• _WHAT THE TASK REQUIRES_: Gather each line of the records where "setAttribute" appears.
----
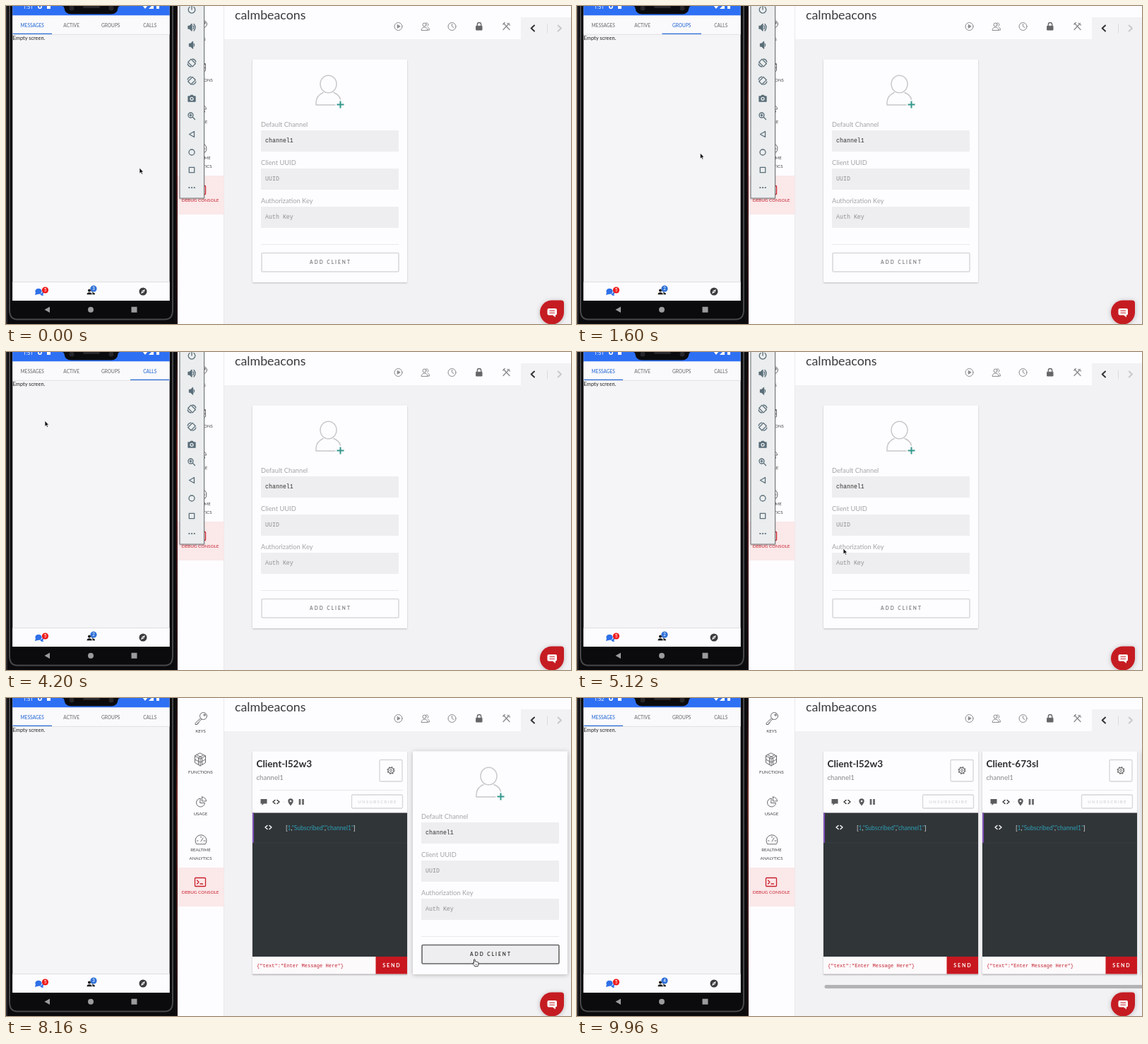
Animation of 800 by 450 pixels, one loop 10000 ms. Source, as an HTML page:

```html
<!DOCTYPE html>
<html lang="en">
<head>
<meta charset="utf-8">
<title>Presence console</title>
<style>
html,body{margin:0;width:100%;height:100%;overflow:hidden;background:#f2f1f3}
svg{display:block;width:100vw;height:100vh}
text{font-family:Lato,sans-serif;white-space:pre}
.mono{font-family:"Liberation Mono",monospace;font-size:8.3px}
.rob{font-family:Roboto,sans-serif}
.mid{text-anchor:middle}
.ln{fill:none;stroke-linecap:round;stroke-linejoin:round}
</style>
</head>
<body>
<svg id="stage" viewBox="0 0 800 450" xmlns="http://www.w3.org/2000/svg">
<defs>
  <filter id="soft" x="-20%" y="-20%" width="140%" height="140%"><feDropShadow dx="0" dy="1" stdDeviation=".8" flood-color="#000" flood-opacity=".22"/></filter>
  <filter id="lift" x="-20%" y="-20%" width="140%" height="140%"><feDropShadow dx="0" dy="1" stdDeviation="3" flood-color="#000" flood-opacity=".25"/></filter>
  <clipPath id="screen"><rect x="9.300" y="0" width="222.300" height="417"/></clipPath>
  <linearGradient id="edge" x1="0" x2="0" y1="0" y2="1"><stop offset="0" stop-color="#1c1214"/><stop offset=".3" stop-color="#6a2a26"/><stop offset=".6" stop-color="#4a1c1e"/><stop offset="1" stop-color="#1c1216"/></linearGradient>
</defs>

<!-- web page -->
<rect width="800" height="450" fill="#f2f1f3"/>
<path d="M309 0H800V16H729V47H309Z" fill="#fdfcfe"/>
<text x="324" y="18.500" font-size="17.800" fill="#3a3a3c">calmbeacons</text>
<g class="ln" stroke="#8a8a8c" stroke-width="1">
  <circle cx="555.500" cy="29" r="5.500"/><path d="M554.200 26.800V31.200L557.800 29Z" fill="#8a8a8c"/>
  <circle cx="592.500" cy="26.500" r="2.500"/><path d="M588 34C588 28.700 597 28.700 597 34ZM594.500 24.200a2.200 2.200 0 0 1 2.200 4.200M597.500 29.800Q599.500 31 599.500 34H597"/>
  <circle cx="631.500" cy="29" r="5.500"/><path d="M631.500 25.500V29L634 30.500"/>
  <path d="M667.300 28V26.200a2.700 2.700 0 0 1 5.400 0V28" stroke="#666668" stroke-width="1.300"/>
  <rect x="666" y="28.300" width="8" height="5.700" fill="#666668" stroke="#666668"/>
  <path d="M704.500 24.500L713 33.500M706.300 23.500l-2.500 2.500M712.500 24.500L704 33.500M710 24.500l3.500 2.500" stroke-width="1.300"/>
</g>
<g class="ln" stroke-width="2">
  <path d="M748 27.500L743.700 31.500L748 35.500" stroke="#333"/>
  <path d="M781.700 27.500L786 31.500L781.700 35.500" stroke="#c9c8ca"/>
  <path d="M766.500 26V38" stroke="#dcdbdd" stroke-width="1"/>
</g>
<g id="cards"></g>
<rect id="bar" x="350.500" y="406" width="460" height="5" rx="2.500" fill="#b3b2b4"/>

<!-- side menu -->
<rect x="243" width="66" height="450" fill="#fdfcfe"/>
<path d="M308.500 0V450" stroke="#eae9eb"/>
<rect x="243" y="240" width="65.500" height="55" fill="#fbe8e9"/>
<g class="ln" stroke="#6a6a6c" stroke-width="1">
  <circle cx="279.500" cy="25.500" r="5"/><circle cx="281" cy="24" r="1.200"/><path d="M275.700 28.500L268 35.500V37.500H271V35.500H273V33.500L277 30"/>
  <path d="M275 78L282.500 82V91.500L275 96L267.500 91.500V82ZM267.500 82L275 86L282.500 82M275 86V96M270 80.500L277.500 84.500V94M280 80.500L272.500 84.500V94M267.500 87L275 91L282.500 87"/>
  <path d="M275 142a6 6 0 1 0 6.500 6.500H275ZM277.500 140V146H283.500A6 6 0 0 0 277.500 140Z"/>
  <path d="M269.500 206.500a8 8 0 1 1 13 0ZM276 203L279 198M270.500 202H272M280 202H282M276 196V197.500"/>
  <g stroke="#c8202c" stroke-width="1.300"><rect x="267.500" y="254.500" width="15" height="12" rx="1"/><path d="M270.500 258L273 260.500L270.500 263M275 263H278.500"/></g>
</g>
<g id="menu" class="mid" font-size="6.1" fill="#444"></g>

<!-- emulator tools -->
<g id="tools">
  <rect x="246" y="-4" width="34.500" height="276" fill="#ebedee" stroke="#727577" filter="url(#soft)"/>
  <g class="ln" stroke="#5a6e79" stroke-width="1.300">
    <path d="M260 1.500a4.800 4.800 0 1 0 6 0M263 -1V5"/>
    <path d="M258 28.500H260L263 25.500V35L260 32H258Z" fill="#5a6e79"/>
    <path d="M265 28Q266.500 30 265 32.500M266 25.500Q270 30.200 266 35"/>
    <path d="M259.500 53.500H261.500L264.500 50.500V60L261.500 57H259.500ZM266 53.500Q267.300 55 266 57" fill="#5a6e79"/>
    <g id="turn"><rect x="258.500" y="77.500" width="9" height="6" transform="rotate(45 263 80.500)"/><path d="M264 75Q268 75.500 268.800 79M262 86Q258 85.500 257.200 82"/></g>
    <use href="#turn" transform="translate(526 25.200) scale(-1 1)"/>
    <path d="M258 128H260.500L261.500 126.500H264.500L265.500 128H268V135H258Z" fill="#5a6e79"/><circle cx="263" cy="131.300" r="2" stroke="#ebedee" fill="#5a6e79"/>
    <circle cx="261.500" cy="154.500" r="3.500"/><path d="M264.300 157.300L267.500 160.500M260 154.500H263M261.500 153V156"/>
    <path d="M266.500 177.500V185.500L259.500 181.500Z"/><circle cx="263" cy="207" r="4"/><rect x="259.300" y="228.300" width="7.400" height="7.400"/>
    <path d="M259.300 257H259.400M263 257H263.100M266.700 257H266.800" stroke-width="2.200"/>
  </g>
</g>

<!-- phone -->
<rect width="243" height="450" fill="#0b0b0d"/>
<rect x="241" width="2" height="450" fill="url(#edge)"/>
<path d="M5 0V430Q5 443.500 16 443.500H225Q236 443.500 236 430V0" fill="none" stroke="#48484b" stroke-width="2"/>
<path d="M1 0V450" stroke="#2c2c2f" stroke-width="2"/>
<g clip-path="url(#screen)">
  <rect x="9" width="223" height="417" fill="#f5f4f7"/>
  <g id="pages" class="rob" font-size="7.45" fill="#222"></g>
  <rect x="9" width="223" height="13.500" fill="#2e70f4"/>
  <rect x="9" y="13.500" width="223" height="26.500" fill="#faf9fb"/>
  <path d="M9 40.300H232" stroke="#dedde0" stroke-width=".8"/>
  <g id="tabs" class="rob mid" font-size="6.55" font-weight="500"></g>
  <rect id="mark" y="38.700" width="55.500" height="1.300" fill="#2e70d8"/>
  <g fill="#fff"><text id="clock" class="rob" x="24" y="4" font-size="7.5"></text>
    <circle cx="48" cy="1" r="2.200" fill="none" stroke="#fff" stroke-width="1.500"/><rect x="58" y="-2" width="5" height="6"/>
    <path d="M193 -1H201L197 4ZM209 -3V4H202Z"/><rect x="213" y="-2" width="4" height="6"/></g>
  <rect x="9" y="390.500" width="223" height="27" fill="#fcfbfd"/>
  <path d="M9 390.500H232" stroke="#d9d8db" stroke-width=".8"/>
  <g fill="#2e70e8"><ellipse cx="46" cy="403.700" rx="4.600" ry="4"/><path d="M42 405L41 409L46 407.500ZM48 407.500Q52.500 406.500 51.500 403Q54.500 405.500 52.200 407.800L53 410Q49.500 410 48 407.500Z"/></g>
  <circle cx="55.500" cy="402" r="4.600" fill="#f01818"/><text class="rob mid" x="55.500" y="404.400" font-size="6.500" fill="#fff">5</text>
  <g fill="#161616"><circle cx="118" cy="402.500" r="2"/><circle cx="122.300" cy="402.500" r="1.900"/><path d="M114.500 408.300Q114.500 405.300 118 405.300T121.700 408.300ZM122.500 408.300Q123 406.500 121.500 405.300Q126 405 126 408.300Z"/></g>
  <circle cx="124" cy="400" r="4.600" fill="#2e70d8"/><text id="count" class="rob mid" x="124" y="402.400" font-size="6.500" fill="#fff"></text>
  <circle cx="194" cy="404" r="5.500" fill="#3c3c3e"/><path d="M197 401L195.200 405.200L191 407L192.800 402.800Z" fill="#fff"/><circle cx="194" cy="404" r=".8" fill="#3c3c3e"/>
</g>
<path d="M79 0Q82 0 82.500 3Q83.500 11.500 92 11.500H149Q157.500 11.500 158.500 3Q159 0 162 0Z" fill="#0b0b0d"/>
<g fill="#26262b"><circle cx="93" cy="3" r="3.500"/><circle cx="149" cy="3" r="3.500"/><rect x="109" y="0" width="24" height="3" rx="1.500"/></g>
<path d="M62 425.500V434L54.500 429.700Z" fill="#9b9b9d"/><circle cx="120" cy="429.700" r="4" fill="#9b9b9d"/><rect x="177.500" y="425.700" width="8" height="8" fill="#9b9b9d"/>

<!-- chat button -->
<path d="M773 416.500H786Q790 416.500 790 420.500V433.500a17 17 0 1 1 -17 -17Z" fill="#c51a22" filter="url(#lift)"/>
<path d="M768.500 428H778Q780 428 780 430V435.500Q780 437.500 778 437.500V440.500L774 437.500H768.500Q766.500 437.500 766.500 435.500V430Q766.500 428 768.500 428Z" fill="#fff"/>
<path d="M769.500 431.300H777M769.500 434.200H777" stroke="#c51a22" stroke-width="1.100"/>

<g id="arrow"><path d="M0 0V8.200L1.900 6.500L3.200 9.300L4.600 8.600L3.300 6H5.700Z" fill="#111" stroke="#fff" stroke-width=".7"/></g>
<g id="hand"><path d="M2.500 5V1.200Q3.400 -.2 4.200 1.200V4Q5.300 3.300 5.800 4.300Q7 3.700 7.400 4.700Q9 4.500 9 6V8Q8.500 9.500 8 10.800H3.800Q2.500 8.500 .6 6.700Q.5 5 2.500 6.500Z" fill="#fff" stroke="#222" stroke-width=".9" stroke-linejoin="round"/><path d="M4.800 7V9M6.500 7V9" stroke="#222" stroke-width=".5"/></g>
</svg>
<script>
const $ = id => document.getElementById(id);
const LOOP = 10000, HOME = 349;
const TAB_NAMES = ['MESSAGES', 'ACTIVE', 'GROUPS', 'CALLS'], TAB_W = 55.5, PAGE_W = 222;

const label = (x, y, s, more = '') => `<text x="${x}" y="${y}" ${more}>${s}</text>`;

// Cards are drawn at local x = 0 and moved as a whole.
const field = (y, name, value, color) =>
  label(12, y - 4.8, name, 'font-size="9.3" fill="#a5a4a6"') +
  `<rect x="12" y="${y}" width="195" height="30" fill="#eeedef"/>` +
  label(18, y + 17.3, value, `class="mono" fill="${color}"`);

const addCard = () => `<g id="add">
  <rect id="addBox" y="75.500" width="219" height="315.500" rx="1" fill="#fdfcfe"/>
  <g class="ln" stroke="#c8c7c9" stroke-width="1.500"><ellipse cx="107.500" cy="110.500" rx="11.500" ry="12.300"/>
  <path d="M117 140H90V136Q90.500 127 100 122.500M115 122.500Q122.500 125.500 124.500 132"/></g>
  <path d="M119.500 139.500H129.500M124.500 134.500V144.500" stroke="#35988c" stroke-width="2"/>
  ${field(176, 'Default Channel', 'channel1', '#333')}
  ${field(230, 'Client UUID', 'UUID', '#929193')}
  ${field(284, 'Authorization Key', 'Auth Key', '#929193')}
  <path d="M12 337.500H207" stroke="#e9e8ea"/>
  <rect id="btn" x="13" y="349.500" width="194" height="26.500" rx="1.500" stroke-width="1.600"/>
  ${label(110.5, 365, 'ADD CLIENT', 'id="btnText" class="mid" font-size="6.6" font-weight="700" letter-spacing="2"')}
</g>`;

const clientCard = (id, name) => `<g id="${id}">
  <rect y="75.500" width="219" height="315.500" fill="#fdfcfe" filter="url(#soft)"/>
  ${label(5.5, 97.8, name, 'font-size="13.6" font-weight="700" fill="#2c2c2e"')}
  ${label(5.5, 116, 'channel1', 'font-size="9.6" fill="#88878a"')}
  <rect x="180" y="87.500" width="32" height="30.500" rx="1.500" fill="none" stroke="#d6d5d8" stroke-width="1.300"/>
  <circle cx="196" cy="102.500" r="3.900" fill="none" stroke="#666" stroke-width="1.200"/>
  <circle cx="196" cy="102.500" r="4.900" fill="none" stroke="#666" stroke-width="1.200" stroke-dasharray="1.900 1.950"/>
  <circle cx="196" cy="102.500" r="1.500" fill="none" stroke="#666"/>
  <path d="M10 130.500H213" stroke="#e8e7e9"/>
  <path d="M11.500 143H20.500V149.500H16L13.500 152V149.500H11.500Z" fill="#5b5b5d"/>
  <path class="ln" d="M32 144.500L29 147L32 149.500M35 144.500L38 147L35 149.500" stroke="#333" stroke-width="1.400"/>
  <circle cx="44.500" cy="147" r=".8" fill="#dcdbdd"/>
  <path d="M54 152.500Q50.300 148 50.300 146a3.700 3.700 0 0 1 7.400 0Q57.700 148 54 152.500Z" fill="#5b5b5d"/><circle cx="54" cy="146" r="1.300" fill="#fdfcfe"/>
  <path d="M67 143V151M71.500 143V151" stroke="#666" stroke-width="2.700"/>
  <rect x="140.500" y="137" width="72" height="19" rx="1.500" fill="none" stroke="#d6d5d8" stroke-width="1.300"/>
  ${label(177, 148.8, 'UNSUBSCRIBE', 'class="mid" font-size="6.1" font-weight="700" letter-spacing="1.25" fill="#d9d8db"')}
  <rect y="162.500" width="219" height="203.500" fill="#303538"/>
  <g class="note"><rect y="162.500" width="2" height="42.500" fill="#7c50b8"/>
    <path d="M2 205H219" stroke="#3a4043" stroke-width=".8"/>
    <path class="ln" d="M21 180.500L18 183L21 185.500M24 180.500L27 183L24 185.500" stroke="#fff" stroke-width="1.400"/>
    <text x="47" y="186.800" font-size="8.500" fill="#2e9fb5"><tspan fill="#eee">[</tspan>1<tspan fill="#eee">,</tspan>"Subscribed"<tspan fill="#eee">,</tspan>"channel1"<tspan fill="#eee">]</tspan></text></g>
  <rect y="366" width="175" height="24.500" fill="#fdfafc"/><path d="M0 391H219" stroke="#b9b8ba"/>
  ${label(6, 381, '{"text":"Enter Message Here"}', 'class="mono" style="font-size:7.07px" fill="#c22430"')}
  <rect x="174.500" y="366" width="44.500" height="24.500" fill="#c8171f"/>
  ${label(197.5, 381, 'SEND', 'class="mid" font-size="7.2" font-weight="700" letter-spacing="1.8" fill="#fff"')}
</g>`;

$('cards').innerHTML = clientCard('c1', 'Client-l52w3') + clientCard('c2', 'Client-673sl') + addCard();
$('c1').setAttribute('transform', `translate(${HOME} 0)`);
$('c2').setAttribute('transform', 'translate(574 0)');
$('tabs').innerHTML = TAB_NAMES.map((s, i) => label(37.2 + i * TAB_W, 29.6, s)).join('');
$('pages').innerHTML = TAB_NAMES.map((s, i) => label(9.6 + i * PAGE_W, 48, 'Empty screen.')).join('');
$('menu').innerHTML = [['KEYS', 49.3], ['FUNCTIONS', 107], ['USAGE', 166.4], ['REALTIME', 216.6], ['ANALYTICS', 228.6]]
  .map(([s, y]) => label(275.5, y, s)).join('') + label(275, 277.3, 'DEBUG CONSOLE', 'font-size="6.3" fill="#c8202c"');

// [time, x, y] with eased travel between the points
const MOUSE = [
  [0, 189, 229], [200, 187, 226], [480, 84, 222], [800, 186, 214], [920, 186, 212], [1180, 78, 206],
  [1560, 174, 208], [1700, 176, 208], [1980, 72, 212], [2100, 72, 214], [2650, 118, 402], [3400, 118, 402],
  [4100, 55, 98], [4250, 55, 97], [4560, 39, 29], [4720, 39, 29], [5320, 494, 364], [6150, 494, 364],
  [7120, 660, 369], [8750, 660, 369], [9500, 720, 456], [10000, 720, 456]];
// [time, tab position]
const SWIPE = [[0, 0], [220, 0], [620, 1], [940, 1], [1340, 2], [1720, 2], [2120, 3], [4640, 3], [4900, 0], [10000, 0]];

const ease = u => u * u * (3 - 2 * u);
function along(keys, t) {
  const i = Math.max(1, keys.findIndex(k => k[0] > t));
  const a = keys[i - 1], b = keys[i], u = ease((t - a[0]) / (b[0] - a[0]));
  return a.slice(1).map((v, j) => v + (b[j + 1] - v) * u);
}
const step = (t, first, ...changes) => changes.reduce((v, [at, next]) => t >= at ? next : v, first);
const show = (el, on) => el.setAttribute('visibility', on ? 'visible' : 'hidden');
const move = (el, x, y = 0) => el.setAttribute('transform', `translate(${x} ${y})`);

function draw(t) {
  const [mx, my] = along(MOUSE, t), [pos] = along(SWIPE, t);
  move($('pages'), -pos * PAGE_W);
  $('mark').setAttribute('x', 9.5 + pos * TAB_W);
  [...$('tabs').children].forEach((el, i) =>
    el.setAttribute('fill', i === Math.round(pos) ? '#2e70d8' : '#737275'));
  $('count').textContent = step(t, 3, [840, 2], [7520, 3], [9640, 4]);
  $('clock').textContent = step(t, '1:51', [9000, '1:52']);

  show($('tools'), t < 5400);
  const x = step(t, HOME, [5640, 576], [8640, 801]);
  move($('add'), x);
  $('addBox').setAttribute('filter', x === HOME ? 'url(#soft)' : 'url(#lift)');
  const hover = mx > x + 12 && mx < x + 207 && my > 348 && my < 377, used = t >= 5400;
  $('btn').setAttribute('fill', used ? '#eeedef' : '#fdfcfe');
  $('btn').setAttribute('stroke', hover ? '#666668' : '#d9d8db');
  $('btnText').setAttribute('fill', hover ? '#333' : used ? '#58575a' : '#828184');

  const card = (id, at, noteAt) => {
    $(id).style.display = t >= at ? '' : 'none';
    $(id).querySelector('.note').style.display = t >= noteAt ? '' : 'none';
  };
  card('c1', 5640, 6700);
  card('c2', 8640, 9300);
  show($('bar'), t >= 8640);

  const hand = t >= 5220;
  show($('arrow'), !hand);
  show($('hand'), hand);
  move($(hand ? 'hand' : 'arrow'), mx, my);
}

function tick() {
  draw(performance.now() % LOOP);
  requestAnimationFrame(tick);
}
tick();
</script>
</body>
</html>
```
----
• _SOLUTION BELOW_:
$('c1').setAttribute('transform', `translate(${HOME} 0)`);
$('c2').setAttribute('transform', 'translate(574 0)');
const show = (el, on) => el.setAttribute('visibility', on ? 'visible' : 'hidden');
const move = (el, x, y = 0) => el.setAttribute('transform', `translate(${x} ${y})`);
  $('mark').setAttribute('x', 9.5 + pos * TAB_W);
    el.setAttribute('fill', i === Math.round(pos) ? '#2e70d8' : '#737275'));
  $('addBox').setAttribute('filter', x === HOME ? 'url(#soft)' : 'url(#lift)');
  $('btn').setAttribute('fill', used ? '#eeedef' : '#fdfcfe');
  $('btn').setAttribute('stroke', hover ? '#666668' : '#d9d8db');
  $('btnText').setAttribute('fill', hover ? '#333' : used ? '#58575a' : '#828184');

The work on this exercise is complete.